The life of an undomesticated and untamed cat can be quite pitiful, especially those that live in cold places. Snow and rain can cause the death of many cats, particularly those that are too scared to go into people’s warm homes. Stray and feral cats usually have significantly reduced life expectancies, compared to domesticated cats. Death and injuries are usually caused by extreme weather, communicable diseases, roadkill and from territorial fights.
Should you feel the need to care for some of the stray cats that are living in the vicinity of your home, you can make them an improvised cat shelter.

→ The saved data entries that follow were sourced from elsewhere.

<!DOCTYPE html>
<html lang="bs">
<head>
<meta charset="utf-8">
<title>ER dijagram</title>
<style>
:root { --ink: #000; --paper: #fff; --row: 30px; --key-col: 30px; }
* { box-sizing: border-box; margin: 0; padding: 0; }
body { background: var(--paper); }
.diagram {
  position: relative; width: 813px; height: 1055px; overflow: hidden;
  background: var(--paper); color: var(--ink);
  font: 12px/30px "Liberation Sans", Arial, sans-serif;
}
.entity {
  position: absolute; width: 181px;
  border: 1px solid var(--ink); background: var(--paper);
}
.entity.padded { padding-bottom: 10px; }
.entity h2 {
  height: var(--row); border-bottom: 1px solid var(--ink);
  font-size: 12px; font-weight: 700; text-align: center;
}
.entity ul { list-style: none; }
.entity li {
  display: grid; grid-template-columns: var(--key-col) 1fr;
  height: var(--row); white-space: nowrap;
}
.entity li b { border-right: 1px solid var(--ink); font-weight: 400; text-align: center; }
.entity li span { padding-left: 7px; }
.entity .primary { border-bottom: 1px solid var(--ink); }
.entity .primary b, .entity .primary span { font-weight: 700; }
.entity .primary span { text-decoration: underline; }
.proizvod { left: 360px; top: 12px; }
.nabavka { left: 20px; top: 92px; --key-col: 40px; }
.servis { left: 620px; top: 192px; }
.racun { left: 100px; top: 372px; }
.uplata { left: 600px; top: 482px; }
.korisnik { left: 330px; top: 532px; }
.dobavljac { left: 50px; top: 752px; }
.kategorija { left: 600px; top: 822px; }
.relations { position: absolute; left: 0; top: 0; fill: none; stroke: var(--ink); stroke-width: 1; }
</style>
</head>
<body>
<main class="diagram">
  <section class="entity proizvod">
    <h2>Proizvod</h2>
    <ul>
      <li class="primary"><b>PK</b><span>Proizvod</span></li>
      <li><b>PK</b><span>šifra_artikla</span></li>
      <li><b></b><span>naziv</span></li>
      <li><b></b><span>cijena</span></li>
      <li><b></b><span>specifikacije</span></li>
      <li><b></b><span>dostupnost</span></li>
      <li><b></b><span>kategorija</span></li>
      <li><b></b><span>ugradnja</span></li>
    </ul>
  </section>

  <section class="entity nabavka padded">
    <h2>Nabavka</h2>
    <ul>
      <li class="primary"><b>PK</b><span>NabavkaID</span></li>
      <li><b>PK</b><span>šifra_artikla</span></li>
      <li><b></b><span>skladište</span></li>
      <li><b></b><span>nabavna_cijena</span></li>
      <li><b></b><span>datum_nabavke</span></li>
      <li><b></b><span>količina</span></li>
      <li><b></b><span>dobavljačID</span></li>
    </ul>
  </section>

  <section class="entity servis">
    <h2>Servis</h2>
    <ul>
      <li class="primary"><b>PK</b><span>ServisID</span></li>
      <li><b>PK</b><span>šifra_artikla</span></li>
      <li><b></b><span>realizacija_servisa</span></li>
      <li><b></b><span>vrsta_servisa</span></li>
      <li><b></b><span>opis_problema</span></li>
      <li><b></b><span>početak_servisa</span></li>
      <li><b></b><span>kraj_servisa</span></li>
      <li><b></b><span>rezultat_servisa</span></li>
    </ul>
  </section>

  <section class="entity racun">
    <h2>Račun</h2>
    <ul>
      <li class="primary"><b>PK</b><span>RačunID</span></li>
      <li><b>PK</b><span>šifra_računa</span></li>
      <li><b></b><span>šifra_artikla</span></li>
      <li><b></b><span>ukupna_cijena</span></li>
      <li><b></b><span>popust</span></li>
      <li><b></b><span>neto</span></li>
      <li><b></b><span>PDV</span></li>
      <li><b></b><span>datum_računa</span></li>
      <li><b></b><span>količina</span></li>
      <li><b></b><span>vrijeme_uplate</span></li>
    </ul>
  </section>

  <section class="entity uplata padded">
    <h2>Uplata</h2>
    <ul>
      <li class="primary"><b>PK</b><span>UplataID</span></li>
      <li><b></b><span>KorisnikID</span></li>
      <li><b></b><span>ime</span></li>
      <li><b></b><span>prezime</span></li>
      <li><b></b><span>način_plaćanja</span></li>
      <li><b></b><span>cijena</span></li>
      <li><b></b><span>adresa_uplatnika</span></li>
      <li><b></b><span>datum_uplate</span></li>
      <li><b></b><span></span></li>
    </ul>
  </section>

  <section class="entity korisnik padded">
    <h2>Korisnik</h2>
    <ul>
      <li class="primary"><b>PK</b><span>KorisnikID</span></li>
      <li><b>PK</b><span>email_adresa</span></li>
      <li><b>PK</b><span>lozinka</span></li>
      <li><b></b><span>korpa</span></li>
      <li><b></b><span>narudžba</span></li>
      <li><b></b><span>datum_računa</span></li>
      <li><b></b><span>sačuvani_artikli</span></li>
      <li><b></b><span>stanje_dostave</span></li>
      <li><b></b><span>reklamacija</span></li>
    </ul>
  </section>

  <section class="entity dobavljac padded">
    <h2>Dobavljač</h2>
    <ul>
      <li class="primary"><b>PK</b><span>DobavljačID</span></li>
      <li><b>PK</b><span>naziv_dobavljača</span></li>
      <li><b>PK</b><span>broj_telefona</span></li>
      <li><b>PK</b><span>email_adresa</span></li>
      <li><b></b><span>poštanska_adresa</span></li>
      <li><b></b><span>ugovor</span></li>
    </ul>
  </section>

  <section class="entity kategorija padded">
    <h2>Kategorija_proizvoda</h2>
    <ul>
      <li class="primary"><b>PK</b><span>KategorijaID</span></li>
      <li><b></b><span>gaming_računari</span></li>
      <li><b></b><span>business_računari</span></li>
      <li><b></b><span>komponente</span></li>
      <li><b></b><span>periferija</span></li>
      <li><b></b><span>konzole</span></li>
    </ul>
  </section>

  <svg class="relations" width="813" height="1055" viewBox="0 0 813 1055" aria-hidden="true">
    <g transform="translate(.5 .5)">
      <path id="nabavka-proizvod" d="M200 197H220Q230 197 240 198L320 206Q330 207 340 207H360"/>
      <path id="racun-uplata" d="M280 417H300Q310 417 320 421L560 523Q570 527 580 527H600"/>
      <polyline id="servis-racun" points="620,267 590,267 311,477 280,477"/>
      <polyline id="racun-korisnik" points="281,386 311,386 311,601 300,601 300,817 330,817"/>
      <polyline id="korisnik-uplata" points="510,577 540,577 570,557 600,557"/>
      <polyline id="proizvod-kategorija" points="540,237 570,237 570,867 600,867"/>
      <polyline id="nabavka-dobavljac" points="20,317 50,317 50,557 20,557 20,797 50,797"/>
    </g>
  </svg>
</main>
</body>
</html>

- Prepare the materials. First of all, you need to prepare some materials for this project. You will need some plastic totes, some pieces of Styrofoam, a bunch of wool and some bedding materials like old towels, straw or blankets. Also, keep your staple gun and knife handy.
- Build the cat shelter. Cut a hole on the side of the tote. The hole doesn’t really have to be big, as a cat has the ability to fit through spaces that are just a little larger than the width of its head. Take the pieces of wool and staple them just above the hole inside the tote. This will act as the door to the cat shelter and keep the wind out.
Put Styrofoam lining inside the tote container to serve as insulator. Cut the Styrofoam into pieces to get it inside the tote. Use glue to secure the Styrofoam inside. Keep in mind that your aim is to line the inner portion of the tote completely. As Styrofoam is used to keep cold drinks from getting warm, it is also great for keeping a cat warm inside the tote.
You can now put the bedding. Look around the house to see if you have anything lying around that can be used as beddings. These bedding materials must be clean and don’t smell like people as this might frighten the skittish cats away. Hay and straw also work well. Anything and any material that will allow the cats to curl up on will surely be appreciated. Place Styrofoam on top of the tote and put back the tote lid.
Keep in mind that the cat shelter you make should be placed and positioned somewhere it will generally be protected from rain, wind and snow. Even if the cat shelter you made has a door-like protection on it, rain might still seep in and soak the insides of the tote.
It would be a nice complement to your homemade cat shelter if you could also put a place for the cats to eat in. You can make another tote for this. But instead of putting beddings and Styrofoam, put containers for food and water instead.
If you want your cat shelter to be able to accommodate more cats, you can use a bigger tote. You can also make several totes as cat shelters. These shelters will be very helpful to stray cats especially during the cold seasons.